What does a seasonal festival have to do with dressing up in ridiculous costumes, then? The Celts feared that stepping foot beyond their homes on Halloween night would mean meeting ghosts. To evade being taken for mere humans and instead blend in with the spirits, they obscured their faces with strange masks and donned costumes.

In the thousands of years since the fall of ancient empires — and even since the close of my trick-or-treating missions — Halloween has been commercialized to an even more extreme extent. Yearly spending on the holiday in the United States alone has climbed to $6 billion, standing second only to Christmas on this metric. 

I think it’s safe to say that most of us pouring money into our costumes aren’t doing so because we feel compelled to ward off potentially malevolent spirits. We do it to take blurry disposable pictures with our friends, to make others’ laugh with our off-kilter embodiments of pop culture staples and to introduce an element of unpredictability into our routine of wearing the same black tank top out every weekend.

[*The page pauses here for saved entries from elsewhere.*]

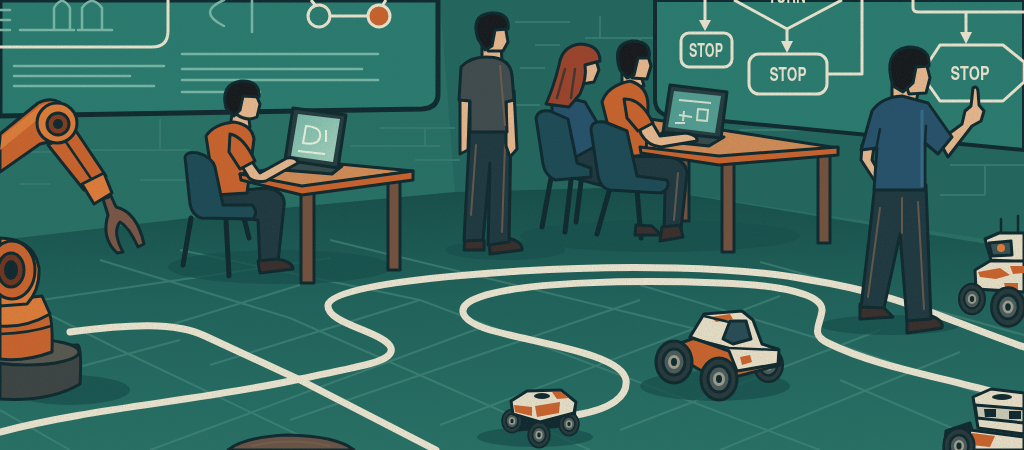
<!DOCTYPE html>
<html lang="en">
<head>
<meta charset="utf-8">
<title>Robotics classroom</title>
<style>
:root{--ink:#10292e;--wall:#286f64;--board:#2b7a6e;--floor:#23685e;--shade:#174f4b;--grid:#45877b;--chalk:#e9e2cd;--faint:#79b5a4;--orange:#c9622c;--bright:#dd7b38;--rust:#a6471f;--skin:#e5b58b;--wood:#d08a55;--leg:#74513d;--navy:#27516a;--trouser:#20383f;--grey:#414b4d;--hair:#17191c;--chair:#1d4a55;--shell:#e6dcc4}
html,body{margin:0;height:100%;overflow:hidden;background:var(--wall)}
svg{display:block;width:1024px;height:450px}
.o{stroke:var(--ink);stroke-width:3;stroke-linejoin:round;stroke-linecap:round}
.ink{fill:var(--ink)}.orange{fill:var(--orange)}.bright{fill:var(--bright)}.rust{fill:var(--rust)}.skin{fill:var(--skin)}.wood{fill:var(--wood)}.leg{fill:var(--leg)}.navy{fill:var(--navy)}.trouser{fill:var(--trouser)}.grey{fill:var(--grey)}.hair{fill:var(--hair)}.chair{fill:var(--chair)}.shell{fill:var(--shell)}.board{fill:var(--board)}.shoe{fill:#3a2e2b}
.line{fill:none;stroke:var(--ink);stroke-width:2.5;stroke-linecap:round;stroke-linejoin:round}
.chalk{fill:none;stroke:var(--chalk);stroke-width:3;stroke-linejoin:round}
.tip{fill:var(--chalk)}
.faint{fill:none;stroke:var(--faint);stroke-width:2.5;stroke-linecap:round}
.brick{fill:none;stroke:#37796e;stroke-width:2}
.grid{fill:none;stroke:var(--grid);stroke-width:2;opacity:.65}
.track{fill:none;stroke:var(--chalk);stroke-width:7;stroke-linecap:round;stroke-linejoin:round}
.chairleg{fill:none;stroke:var(--ink);stroke-width:5;stroke-linecap:round}
.light{fill:none;stroke:#75604e;stroke-width:2;opacity:.8;stroke-linecap:round}
.cast{fill:var(--shade);opacity:.75}
text{font:700 19px "TeX Gyre Heros Cn","Liberation Sans",sans-serif;fill:var(--chalk);text-anchor:middle}
</style>
</head>
<body>
<svg viewBox="0 0 1024 450" role="img" aria-label="Students programming robots in a classroom with a line track on the floor">
<defs>
<linearGradient id="floor-tone" x1="0" y1="0" x2="0" y2="1"><stop offset="0" stop-color="#174d49"/><stop offset=".42" stop-color="#20625a"/><stop offset="1" stop-color="#286f64"/></linearGradient>
<linearGradient id="screen-tone" x1="0" y1="0" x2="1" y2="1"><stop offset="0" stop-color="#77b5a5"/><stop offset="1" stop-color="#a4cfba"/></linearGradient>
<filter id="grain"><feTurbulence type="fractalNoise" baseFrequency=".8" numOctaves="2" seed="4"/><feColorMatrix values="0 0 0 0 .05  0 0 0 0 .15  0 0 0 0 .15  .9 0 0 0 -.32"/></filter>
<g id="wheel"><ellipse class="o" rx="18" ry="21" fill="#28393b"/><ellipse class="o" rx="11" ry="13" fill="#4c5a58"/><ellipse rx="6" ry="7" fill="#9a9c8c"/><ellipse class="ink" rx="3" ry="4"/></g>
</defs>

<g id="room">
<rect width="1024" height="450" fill="var(--wall)"/>
<path d="M440 0H656V110L1024 152V245L640 187L455 192Z" fill="#205f58" opacity=".55"/>
<path class="brick" d="M0 152H60M80 150H190M20 184H50M140 180H185M380 128H455M350 146H440M415 160H460M60 122V150M160 119V150M425 128V146M515 22H570M535 45H560M520 68H545M585 38H655M600 16V38M640 38V66M515 105H540M740 130H860M950 165H1024M940 195H985M985 165V195"/>
<path d="M0 240L250 211L455 192L640 187L1024 250V450H0Z" fill="url(#floor-tone)"/>
<path class="grid" d="M0 306L330 258M0 290L120 350L330 450M100 260L290 318L590 450M180 250L420 300L820 450M300 285L170 325M60 372L180 340M420 300L210 365M480 328L150 450M640 300L400 382L290 420M780 296L440 425M880 330L620 430M960 352L720 450M640 285L840 345L1000 400M760 262L1024 335M330 240L700 330M840 380L980 440M0 410L70 450"/>
</g>

<g id="left-board">
<path class="board" d="M0 116L422 109Q438 108 438 94V0H0Z" stroke="var(--ink)" stroke-width="5"/>
<path class="chalk" d="M0 47H152Q168 47 168 31V0"/>
<path class="faint" d="M0 10H10M0 20H10M0 30H10M20 30H48M54 30V8Q62-6 70 8V30M82 30V8Q92-6 102 8V30M50 30H74M78 30H112M224 0Q196 12 224 26M252 0V32"/>
<path class="faint" d="M14 66H164M14 76H130M14 86H154M182 54H378M182 69H362M182 80H378M182 92H260"/>
<path class="chalk" d="M330 16H368M311 0L316 6M386 0L382 6"/>
<circle class="chalk" cx="319" cy="16" r="11"/><circle class="orange" cx="379" cy="16" r="11" stroke="var(--chalk)" stroke-width="3"/>
</g>

<g id="flowchart-board">
<path class="board" d="M655 0V99Q655 114 670 116L1024 150V0Z" stroke="var(--ink)" stroke-width="4"/>
<g class="chalk"><path d="M705 0V26M734 0L787 29L842 0M787 29V44M862 0V74H828M966 12V36M913 0V8Q913 12 919 12H1024"/><rect x="681" y="33" width="51" height="34" rx="8"/><rect x="749" y="54" width="78" height="40" rx="10"/><path d="M940 45H1003L1024 62V82L1003 101H940L921 74Z"/></g>
<path class="tip" d="M699 20H711L705 31ZM781 41H793L787 53ZM960 32H972L966 44Z"/>
<text x="706" y="57" textLength="34" lengthAdjust="spacingAndGlyphs">STOP</text><text x="788" y="81" textLength="37" lengthAdjust="spacingAndGlyphs">STOP</text><text x="970" y="80" textLength="39" lengthAdjust="spacingAndGlyphs">STOP</text><text x="787" y="3" textLength="38" lengthAdjust="spacingAndGlyphs">TURN</text>
</g>

<g id="shadows" class="cast"><ellipse cx="280" cy="267" rx="112" ry="17"/><ellipse cx="505" cy="250" rx="60" ry="10"/><ellipse cx="660" cy="236" rx="140" ry="16"/><ellipse cx="890" cy="325" rx="70" ry="10"/><ellipse cx="715" cy="386" rx="75" ry="15"/><ellipse cx="535" cy="437" rx="58" ry="10"/><ellipse cx="70" cy="390" rx="60" ry="15"/></g>

<g id="line-track" class="track">
<path d="M0 432C90 408 200 401 300 379C360 366 395 362 391 348C386 332 326 324 328 305C331 286 440 276 520 271C620 265 740 266 810 280C900 294 945 320 1024 347"/>
<path d="M70 332C130 324 176 322 205 336L300 380L436 450"/>
<path d="M576 415C612 409 628 396 626 380C622 354 540 344 490 330C458 320 454 306 480 297C525 281 640 280 720 283C780 285 824 294 822 311C820 326 810 334 828 343C870 364 930 375 990 391"/>
</g>

<g id="robot-arm">
<path class="o orange" d="M0 134L38 103Q56 94 68 110L70 137L40 144L0 172Z"/>
<path class="bright" d="M2 136L40 106Q50 101 58 103L0 150Z"/>
<path class="o orange" d="M48 145L76 131L106 176L84 190Z"/>
<path class="line" d="M66 142L94 183"/>
<path class="o bright" d="M82 184L104 173L112 193L94 204Z"/>
<circle class="o bright" cx="57" cy="123" r="20"/><circle class="o" cx="58" cy="124" r="11" fill="#813b20"/><circle class="ink" cx="58" cy="124" r="5"/>
<path class="o" d="M103 199L111 196L116 207Q137 212 144 244L138 247Q129 227 120 222Q112 232 123 252L117 253Q101 238 108 215Z" fill="#7a5544"/>
<path class="o" d="M0 347L78 345Q82 350 80 384Q50 402 0 399Z" fill="#3d4442"/>
<ellipse class="o" cx="26" cy="352" rx="53" ry="13" fill="#59584f"/>
<path class="o orange" d="M0 318L48 312Q53 316 52 352Q25 362 0 359Z"/><path class="o bright" d="M0 301L42 296L50 314Q26 328 0 326Z"/>
<path class="line" d="M0 334Q30 333 51 326"/>
<path class="o bright" d="M0 238Q34 239 39 268Q40 290 27 304L0 306Z"/>
<ellipse class="o orange" cx="12" cy="270" rx="23" ry="29"/><ellipse class="o" cx="11" cy="270" rx="13" ry="17" fill="#71341f"/><ellipse class="ink" cx="11" cy="270" rx="7" ry="10"/>
</g>

<g id="left-desk">
<path class="chairleg" d="M191 218L183 265M226 220L229 276M244 218L249 238"/>
<path class="o trouser" d="M217 192L268 188Q286 192 284 206L278 262L260 264L258 220L218 217Z"/>
<path class="o shoe" d="M258 261L278 259Q293 262 293 269L260 273Z"/>
<path class="o skin" d="M232 114L248 112L250 127L230 128Z"/>
<path class="o orange" d="M206 136Q214 124 234 122Q252 125 254 139L247 193L215 195Z"/>
<path class="o skin" d="M231 92L254 90L260 104L257 117Q247 122 236 114Z"/>
<path class="o hair" d="M226 108Q220 84 241 81Q260 80 259 97L243 96L240 110L234 116Z"/>
<path class="o chair" d="M185 157Q187 151 198 153Q212 157 215 167L223 205H252Q259 212 253 219L201 218Q192 215 190 204Z"/>
<path class="o leg" d="M301 184H314V283H301ZM388 178H400V270H388Z"/>
<path class="o wood" d="M240 174L318 162L413 171L302 187Z"/><path class="o orange" d="M240 174L302 186L413 171V180L302 195L241 180Z"/>
<path class="o" d="M270 169L286 160L342 166L332 174Z" fill="#354a4b"/>
<path class="o" d="M293 108L346 115L338 168L285 160Z" fill="#263c3f"/><path d="M298 114L340 119L333 162L291 156Z" fill="url(#screen-tone)"/>
<path d="M306 126Q322 127 320 137Q318 146 303 143ZM326 130V142M298 151L325 154" fill="none" stroke="#e5efdc" stroke-width="2"/>
<path class="o skin" d="M237 158L250 159L260 173L287 158Q297 157 298 163L266 181Q255 183 249 178Z"/>
<path class="o orange" d="M230 134Q244 137 255 161L240 169L229 152Z"/>
</g>

<g id="standing-student">
<path class="o shoe" d="M465 238L484 240L484 250H464ZM489 240L508 238Q523 242 522 250L490 254Z"/>
<path class="o trouser" d="M470 126L511 128L509 242L488 245L490 163L483 240L464 241Z"/>
<path class="light" d="M505 145L502 232M476 145L471 215"/>
<path class="o skin" d="M482 46L501 45L502 61L482 63ZM460 90L470 91L468 150L460 154ZM506 92L514 91L517 149L510 157L506 146Z"/>
<path class="o grey" d="M461 67Q470 57 486 57Q510 57 512 75L514 100L506 102L507 132L470 132V101L459 100Z"/>
<path class="light" d="M500 66L505 125"/>
<path class="o skin" d="M482 26L505 25L508 42L503 51L488 51Z"/>
<path class="o hair" d="M478 39Q470 15 491 13Q510 12 508 29L495 30L492 46L485 50Z"/>
</g>

<g id="right-desk">
<path class="chairleg" d="M551 178L542 227M581 182L576 222M610 188L597 234M637 190L641 238M571 180L565 232"/>
<path class="o leg" d="M679 155H689V221H679Z"/>
<path class="o trouser" d="M573 150L620 147L618 190L574 178Z"/>
<path class="o wood" d="M586 129L650 119L838 148L719 161L640 149Z"/>
<path class="o navy" d="M552 106Q565 96 585 102L598 124L596 146L574 158L552 138Z"/>
<path class="o skin" d="M576 62L596 60L599 70L594 82L582 84L576 95Z"/>
<path class="o" fill="#9c432b" d="M559 65Q562 46 580 44Q600 45 600 61L585 65Q587 78 580 94L569 107L546 104Q554 86 559 65Z"/>
<path class="line" d="M565 69L557 98M575 69L571 98" opacity=".6"/>
<path class="o chair" d="M536 118Q538 109 550 111L568 119L577 163L591 168V177L555 180Q545 175 543 164Z"/>
<path class="o trouser" d="M620 156L670 157Q687 161 687 174L681 229L664 232L665 192L627 190Z"/><path class="light" d="M678 173L674 220"/>
<path class="o shoe" d="M662 227L680 225L683 237L660 241ZM636 225L652 226L661 235L635 235Z"/>
<path class="o skin" d="M622 73L640 72L644 86L622 89Z"/>
<path class="o orange" d="M602 102Q607 86 630 81Q648 86 648 106L646 155L616 158Z"/>
<path class="o skin" d="M626 54L647 52L651 66L647 79L632 78Z"/>
<path class="o hair" d="M620 70Q611 44 632 41Q652 41 649 58L638 58L634 75L627 78Z"/>
<path class="o chair" d="M591 130Q591 120 605 122L627 131L637 176L667 180Q671 188 661 193L609 190Q600 187 598 176Z"/>
<path class="o leg" d="M722 157H734V252H722ZM818 151H830V243H818Z"/>
<path class="o orange" d="M640 147L719 156L838 147V155L719 165L641 153Z"/>
<path class="o" d="M650 140L664 132L724 137L709 146Z" fill="#354a4b"/>
<path class="o" d="M670 85L727 92L721 138L663 132Z" fill="#263c3f"/><path d="M674 91L721 96L715 133L668 127Z" fill="#539b90"/>
<path d="M679 100L711 103M684 111L683 121M679 115L692 117M698 109L708 110L707 121L697 120ZM675 123H685" fill="none" stroke="#cfdfcb" stroke-width="2"/>
<path class="o skin" d="M637 120L650 119L660 136L686 133Q698 135 697 141L661 147Q648 146 641 134Z"/>
<path class="o orange" d="M624 99Q641 98 653 123L638 131L627 118Z"/>
</g>

<g id="teacher">
<path class="o shoe" d="M860 304L882 306L893 317L860 319ZM907 316L929 315Q944 320 942 328L907 333Z"/>
<path class="o trouser" d="M875 184L926 185L931 319L907 321L900 234L884 308L861 307L869 239Z"/>
<path class="light" d="M918 202L924 309M880 208L868 297M902 198L902 233"/>
<path class="o skin" d="M862 145L874 147L872 160L880 174L874 180L861 160ZM892 84L920 84L916 102L892 105ZM939 141L962 124L965 111L971 106L973 88Q977 85 978 91L979 105L984 111L981 121L972 126L948 157Z"/>
<path class="o navy" d="M861 150L872 111Q882 97 902 96L928 103L952 137L938 154L925 143L925 190L874 190L877 148Z"/>
<path d="M922 110V187" stroke="#386985" stroke-width="3"/><path class="line" d="M880 129L876 150M926 126L925 145"/>
<path class="o skin" d="M899 64L926 62L930 78L926 93L909 94Z"/>
<path class="o hair" d="M893 86Q882 51 908 47Q931 47 929 66L916 67L913 83L903 92Z"/>
</g>

<g id="large-rover">
<use href="#wheel" x="768" y="365" transform="translate(154 73) scale(.8)"/>
<path class="o orange" d="M665 349L697 337L755 343L778 349L780 365L735 377L700 370Z"/>
<path class="o shell" d="M690 337L704 314L742 311L753 320L762 344L779 350L778 364L737 371L729 351Z"/>
<path class="orange" d="M711 317L730 314L733 319L716 322ZM691 343L728 353L721 366L697 361ZM740 357L750 355L752 362L742 365Z"/>
<path class="o" d="M730 321L746 321L751 339L733 344L723 339Z" fill="#294b55"/><path class="line" d="M704 316L729 322M690 338L729 348L778 350"/>
<use href="#wheel" x="674" y="362"/><use href="#wheel" x="719" y="379"/>
</g>

<g id="small-rover">
<path class="o ink" d="M508 412L575 407L574 425L518 430Z"/>
<g id="small-wheels"><use href="#wheel" transform="translate(512 421) scale(.55)"/><use href="#wheel" transform="translate(569 424) scale(.55)"/><use href="#wheel" transform="translate(539 435) scale(.6)"/></g>
<path class="o shell" d="M511 401L527 391L561 390L576 402L574 413L540 422L513 414Z"/><path class="orange" d="M514 405L532 407V416L515 412ZM535 406L560 402L559 413L537 417ZM552 392L561 392L569 398L557 399Z"/><ellipse class="ink" cx="542" cy="396" rx="8" ry="3"/>
</g>

<g id="upper-right-rover">
<path class="line" d="M1001 236V219M1018 234V216"/>
<path class="o shell" d="M985 239L999 233H1024V262L991 260Z"/><path class="o" d="M989 243L1011 241L1012 255L992 256Z" fill="#385253"/><circle class="bright" cx="1001" cy="248" r="4"/>
<path class="o shell" d="M975 270L990 261H1024V292L976 289Z"/><path class="orange" d="M978 272L1000 268L1010 275L996 279L980 277ZM1010 266H1024V273L1013 274ZM1004 283H1018V290H1006Z"/>
<use href="#wheel" transform="translate(972 299) scale(.72)"/><use href="#wheel" transform="translate(1008 307) scale(.92)"/>
</g>

<g id="lower-right-rover">
<path class="o ink" d="M946 431L970 423L978 450H944Z"/>
<path class="o shell" d="M973 397L991 389L1024 393V434L978 428Z"/><path class="o" d="M975 405L1024 409V423L977 418Z" fill="#c9c6b3"/><path class="ink" d="M984 409H996V417H985ZM1009 411H1021V419H1009Z"/><ellipse class="ink" cx="1002" cy="397" rx="10" ry="3"/>
<path class="o shell" d="M970 430L1024 437V450H967Z"/><path class="orange" d="M972 433L995 436L990 447L971 445Z"/>
<use href="#wheel" transform="translate(959 446) scale(.85)"/>
</g>

<path id="foreground-robot" class="o" d="M228 450Q244 437 287 435Q337 436 354 450Z" fill="#6b5344"/>
<path class="light" d="M252 446Q290 437 330 446"/>
<rect width="1024" height="450" filter="url(#grain)" opacity=".28"/>
</svg>
</body>
</html>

More profoundly, though, Halloween prompts us to tap into something that lies much deeper in our consciousness, something tied to an inherent desire to be flexible in our definitions of who we are. Halloween is, at its core, a celebration of malleability and a testament to the joy of recharacterization, imagination and exploration. 

This year, then, as you’re tearing up the dance floor to the punctuated cadence of the “Monster Mash” or eating your fill in Reese’s pumpkins, as I’ll certainly be doing, allow your mind to reminisce in the celebration’s original purpose. No, not an opportunity to let loose before half of your village succumbs to hypothermia, but rather a chance to relish the extent of what you can become — even if only for a fleeting moment.

Megan Pontin is a junior in the School of Industrial Labor Relations. She can be reached at [email protected] Rewind runs alternate Tuesdays.